Among the entries below, which lines include the string "height"? Show each one.

----

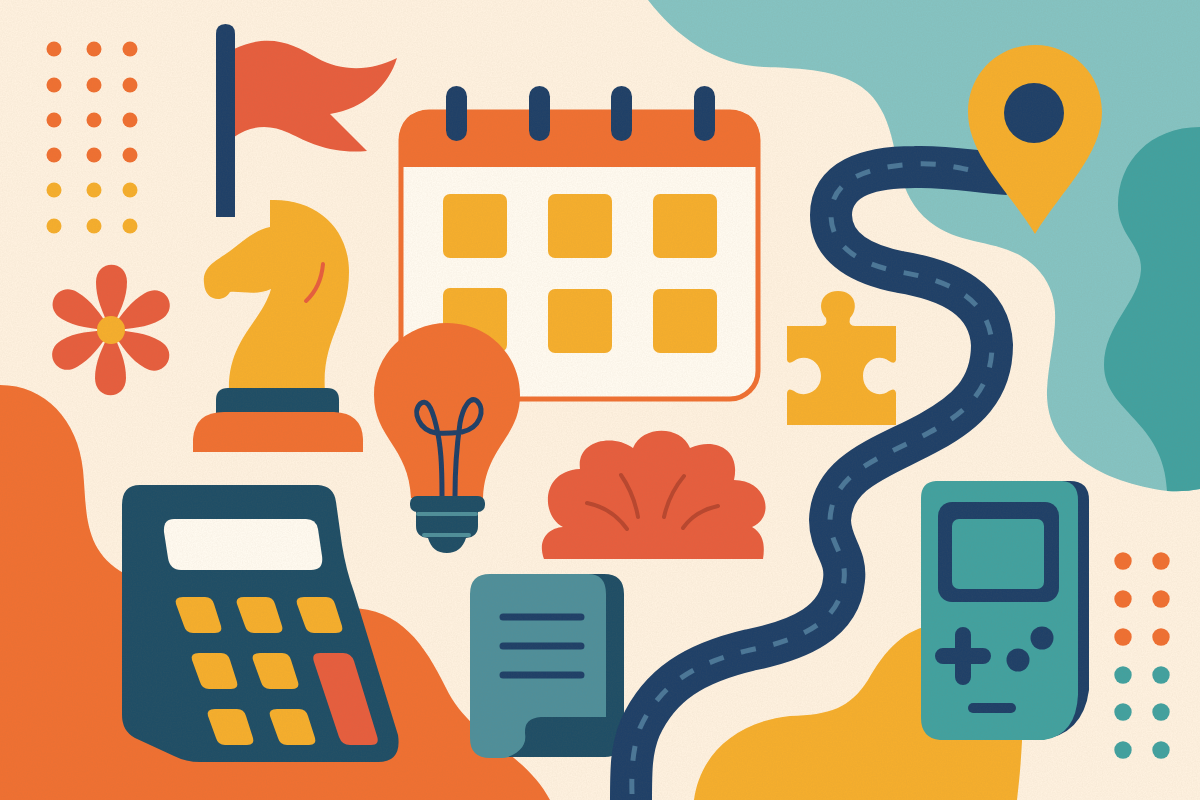
<!DOCTYPE html>
<html lang="en">
<head>
<meta charset="utf-8">
<title>Planning and play illustration</title>
<style>
:root {
  --cream: #fef1df;
  --paper: #fffaf0;
  --orange: #ef7032;
  --coral: #e65e3e;
  --coral-dark: #b9472f;
  --yellow: #f5ae2d;
  --mist: #85c3c2;
  --teal: #42a19f;
  --slate: #4f8f9a;
  --petrol: #1f4e66;
  --navy: #1f4068;
  --dash: #4b7798;
}
html, body { margin: 0; overflow: hidden; background: var(--cream); }
svg { display: block; width: 1200px; height: 800px; }
.cream { fill: var(--cream); }
.paper { fill: var(--paper); }
.orange { fill: var(--orange); }
.coral { fill: var(--coral); }
.yellow { fill: var(--yellow); }
.mist { fill: var(--mist); }
.teal { fill: var(--teal); }
.slate { fill: var(--slate); }
.petrol { fill: var(--petrol); }
.navy { fill: var(--navy); }
.line { fill: none; stroke-linecap: round; stroke-linejoin: round; }
.road { stroke: var(--navy); stroke-width: 42; stroke-linecap: butt; }
.lane { stroke: var(--dash); stroke-width: 5; stroke-linecap: butt; stroke-dasharray: 15 18; }
.ink { stroke: var(--navy); stroke-width: 5; }
.text-rule { stroke: var(--navy); stroke-width: 7; }
.crease { stroke: var(--coral-dark); stroke-width: 4; }
</style>
</head>
<body>
<svg viewBox="0 0 1200 800" role="img" aria-label="Calendar, road, chess knight, light bulb, calculator and other planning symbols">
  <defs>
    <filter id="grain" x="0" y="0" width="100%" height="100%">
      <feTurbulence type="fractalNoise" baseFrequency="0.8" numOctaves="2" seed="4"/>
      <feColorMatrix values="0 0 0 0 0.3  0 0 0 0 0.2  0 0 0 0 0.1  0.22 0 0 0 -0.06"/>
    </filter>
    <g id="dot-row-left">
      <circle cx="54" r="7.5"/><circle cx="94" r="7.5"/><circle cx="130" r="7.5"/>
    </g>
    <g id="dot-row-right">
      <circle cx="1123" r="8.7"/><circle cx="1161" r="8.7"/>
    </g>
    <path id="petal" d="M111 330C102 312 96 298 96 282C96 259 127 259 127 282C127 298 120 312 111 330Z"/>
    <rect id="day" width="64" height="64" rx="7"/>
    <rect id="ring" y="86" width="21" height="55" rx="10.5"/>
    <path id="key" d="M8 0H30Q37 0 39 7L46 29Q48 36 40 36H18Q11 36 9 29L1 7Q-1 0 8 0Z"/>
  </defs>

  <rect class="cream" width="1200" height="800"/>

  <g id="background-shapes">
    <path class="mist" d="M648 0C675 35 715 66 765 67C820 69 865 72 884 115C900 150 895 195 930 222C965 250 1010 236 1040 272C1068 306 1049 345 1047 390C1045 450 1100 482 1168 491Q1185 492 1200 489V0Z"/>
    <path class="teal" d="M1200 127C1150 127 1118 162 1118 205C1118 235 1142 245 1141 270C1139 302 1104 325 1104 365C1104 412 1164 420 1167 491Q1185 492 1200 489Z"/>
    <path class="orange" d="M0 385C45 385 78 420 83 470C87 510 82 550 125 574L350 608C400 608 425 645 446 688C470 738 525 752 550 800H0Z"/>
    <path class="yellow" d="M694 800C700 755 735 722 790 716C830 715 850 708 868 680C885 650 905 628 935 625H1023C1024 700 1024 740 1017 800Z"/>
  </g>

  <g id="dots-left">
    <g class="orange">
      <use href="#dot-row-left" y="49"/><use href="#dot-row-left" y="85"/>
    </g>
    <g class="orange">
      <use href="#dot-row-left" y="120"/><use href="#dot-row-left" y="155"/>
    </g>
    <g class="yellow">
      <use href="#dot-row-left" y="190"/><use href="#dot-row-left" y="226"/>
    </g>
  </g>
  <g id="dots-right">
    <g class="orange">
      <use href="#dot-row-right" y="561"/><use href="#dot-row-right" y="599"/><use href="#dot-row-right" y="637"/>
    </g>
    <g class="teal">
      <use href="#dot-row-right" y="675"/><use href="#dot-row-right" y="712"/><use href="#dot-row-right" y="750"/>
    </g>
  </g>

  <g id="flag">
    <path class="coral" d="M234 49C270 32 293 44 317 58C342 72 372 71 397 58C389 85 364 109 330 114L367 151C330 154 310 143 289 133C270 124 251 125 234 137Z"/>
    <path class="navy" d="M216 217V34Q216 24 225.500 24Q235 24 235 34V217Z"/>
  </g>

  <g id="flower" class="coral">
    <use href="#petal"/>
    <use href="#petal" transform="rotate(60 111 330)"/>
    <use href="#petal" transform="rotate(120 111 330)"/>
    <use href="#petal" transform="rotate(180 111 330)"/>
    <use href="#petal" transform="rotate(240 111 330)"/>
    <use href="#petal" transform="rotate(300 111 330)"/>
    <circle class="yellow" cx="111" cy="330" r="14"/>
  </g>

  <g id="chess-knight">
    <path class="yellow" d="M270 200C315 198 349 227 349 272C349 322 321 338 325 392H229C227 340 262 322 271 289C256 296 242 291 230 292C224 303 205 302 204 283C202 266 218 260 230 251C243 241 255 230 270 227Z"/>
    <path class="line" stroke="#e65e3e" stroke-width="4" d="M323 264Q321 287 306 301"/>
    <path class="petrol" d="M216 413V400Q216 388 228 388H327Q339 388 339 400V413Z"/>
    <path class="orange" d="M193 452V439Q195 412 224 412H334Q362 413 363 439V452Z"/>
  </g>

  <g id="calendar">
    <rect x="401" y="112" width="357" height="287" rx="28" fill="#fffaf0" stroke="#ef7032" stroke-width="5"/>
    <path class="orange" d="M399 167V142Q399 110 431 110H728Q760 110 760 142V167Z"/>
    <g class="navy">
      <use href="#ring" x="446"/><use href="#ring" x="529"/><use href="#ring" x="611"/><use href="#ring" x="694"/>
    </g>
    <g class="yellow">
      <use href="#day" x="443" y="194"/><use href="#day" x="548" y="194"/><use href="#day" x="653" y="194"/>
      <use href="#day" x="443" y="288"/><use href="#day" x="548" y="289"/><use href="#day" x="653" y="289"/>
    </g>
  </g>

  <g id="light-bulb">
    <path class="orange" d="M447 323C488 323 520 355 520 395C520 438 485 447 483 498H411C409 447 374 438 374 395C374 355 406 323 447 323Z"/>
    <path class="line ink" d="M442 496C442 465 441 445 436 425C431 404 426 399 420 404C412 412 419 430 436 433C446 434 454 433 462 432C480 428 486 410 477 401C470 396 463 407 460 423C457 444 455 465 455 496"/>
    <rect class="petrol" x="410" y="496" width="75" height="16" rx="7"/>
    <path class="petrol" d="M416 510H478V526Q478 537 466 538C463 548 456 553 447 553C437 553 431 548 428 538Q416 537 416 526Z"/>
    <path class="line" stroke="#4f8f9a" stroke-width="4" d="M418 514H476M424 535H469"/>
  </g>

  <path id="puzzle-piece" class="yellow" d="M787 326H821Q828 326 826 318C817 309 820 291 838 291C856 291 859 309 850 318Q848 326 855 326H896V360Q895 365 889 361C878 353 863 361 863 376C863 391 878 399 889 391Q895 387 896 393V425H787V393Q788 387 794 391C805 399 821 391 821 376C821 361 805 353 794 361Q788 365 787 360Z"/>

  <g id="shrub">
    <path class="coral" d="M544 559C537 540 548 528 563 527C541 516 540 471 580 469C576 441 612 433 633 448C642 425 681 425 690 448C715 437 741 449 734 480C767 480 776 517 752 527C764 534 765 546 763 559Z"/>
    <path class="line crease" d="M587 503Q612 508 627 529M621 475Q634 494 638 517M684 476Q669 494 664 517M718 506Q695 511 683 528"/>
  </g>

  <g id="scroll">
    <path class="petrol" d="M585 574H604Q624 574 624 594V738Q624 757 604 757H500V700H585Z"/>
    <path class="slate" d="M490 574H588Q606 574 606 594V718H545Q526 718 526 736C526 750 516 758 500 758H490Q470 758 470 738V594Q470 574 490 574Z"/>
    <path class="petrol" d="M541 717H606V757H508C521 752 527 744 525 733Q524 718 541 717Z"/>
    <path class="line text-rule" d="M503 617H581M503 646H581M503 675H581"/>
  </g>

  <g id="winding-road">
    <path class="line road" d="M631 801C631 770 631 750 640 728C660 684 695 663 750 650C800 640 840 622 844 580C847 555 830 545 830 520C832 470 885 457 930 432C965 413 992 390 992 345C990 300 950 280 900 272C865 265 831 250 831 215C831 180 865 167 915 167C950 166 975 172 1008 174"/>
    <path class="line lane" d="M632 794C631 765 634 745 640 728C660 684 695 663 750 650C800 640 840 622 844 580C847 555 830 545 830 520C832 470 885 457 930 432C965 413 992 390 992 345C990 300 950 280 900 272C865 265 831 250 831 215C831 180 865 167 915 164C940 163 955 167 975 171"/>
  </g>

  <g id="map-pin">
    <path class="yellow" d="M1035 234C1008 190 968 155 968 112C968 74 998 45 1035 45C1072 45 1102 74 1102 112C1102 155 1062 190 1035 234Z"/>
    <circle class="navy" cx="1034" cy="113" r="30"/>
  </g>

  <g id="calculator">
    <path class="petrol" d="M140 485H318Q334 486 336 502L342 545Q346 570 354 592L398 735Q402 762 378 762H200Q186 762 174 756L135 738Q122 731 122 715V505Q122 485 140 485Z"/>
    <path class="paper" d="M174 519H306Q316 519 318 529L322 556Q324 570 311 570H181Q170 570 168 558L164 532Q163 519 174 519Z"/>
    <g class="yellow">
      <use href="#key" x="175" y="597"/><use href="#key" x="236" y="597"/><use href="#key" x="296" y="597"/>
      <use href="#key" x="191" y="653"/><use href="#key" x="252" y="653"/>
      <use href="#key" x="207" y="709"/><use href="#key" x="269" y="709"/>
    </g>
    <path class="coral" d="M320 653H343Q351 653 354 661L377 736Q380 745 371 745H350Q342 745 339 737L314 662Q311 653 320 653Z"/>
  </g>

  <g id="handheld-console">
    <path class="navy" d="M1040 481H1070Q1089 481 1089 500V690Q1083 735 1040 740Z"/>
    <path class="teal" d="M936 481H1062Q1078 482 1078 500V695Q1076 735 1044 740H940Q921 738 921 718V498Q921 482 936 481Z"/>
    <rect class="navy" x="938" y="502" width="121" height="100" rx="14"/>
    <rect class="teal" x="952" y="519" width="92" height="70" rx="7"/>
    <path class="line" stroke="#1f4068" stroke-width="16" d="M963 635V677M943 656H983"/>
    <circle class="navy" cx="1018" cy="660" r="11.5"/>
    <circle class="navy" cx="1042" cy="638" r="11.5"/>
    <rect class="navy" x="968" y="703" width="48" height="10" rx="5"/>
  </g>

  <rect id="paper-grain" width="1200" height="800" filter="url(#grain)" opacity="0.5"/>
</svg>
</body>
</html>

----

* **Result**:
svg { display: block; width: 1200px; height: 800px; }
    <filter id="grain" x="0" y="0" width="100%" height="100%">
    <rect id="day" width="64" height="64" rx="7"/>
    <rect id="ring" y="86" width="21" height="55" rx="10.5"/>
  <rect class="cream" width="1200" height="800"/>
    <rect x="401" y="112" width="357" height="287" rx="28" fill="#fffaf0" stroke="#ef7032" stroke-width="5"/>
    <rect class="petrol" x="410" y="496" width="75" height="16" rx="7"/>
    <rect class="navy" x="938" y="502" width="121" height="100" rx="14"/>
    <rect class="teal" x="952" y="519" width="92" height="70" rx="7"/>
    <rect class="navy" x="968" y="703" width="48" height="10" rx="5"/>
  <rect id="paper-grain" width="1200" height="800" filter="url(#grain)" opacity="0.5"/>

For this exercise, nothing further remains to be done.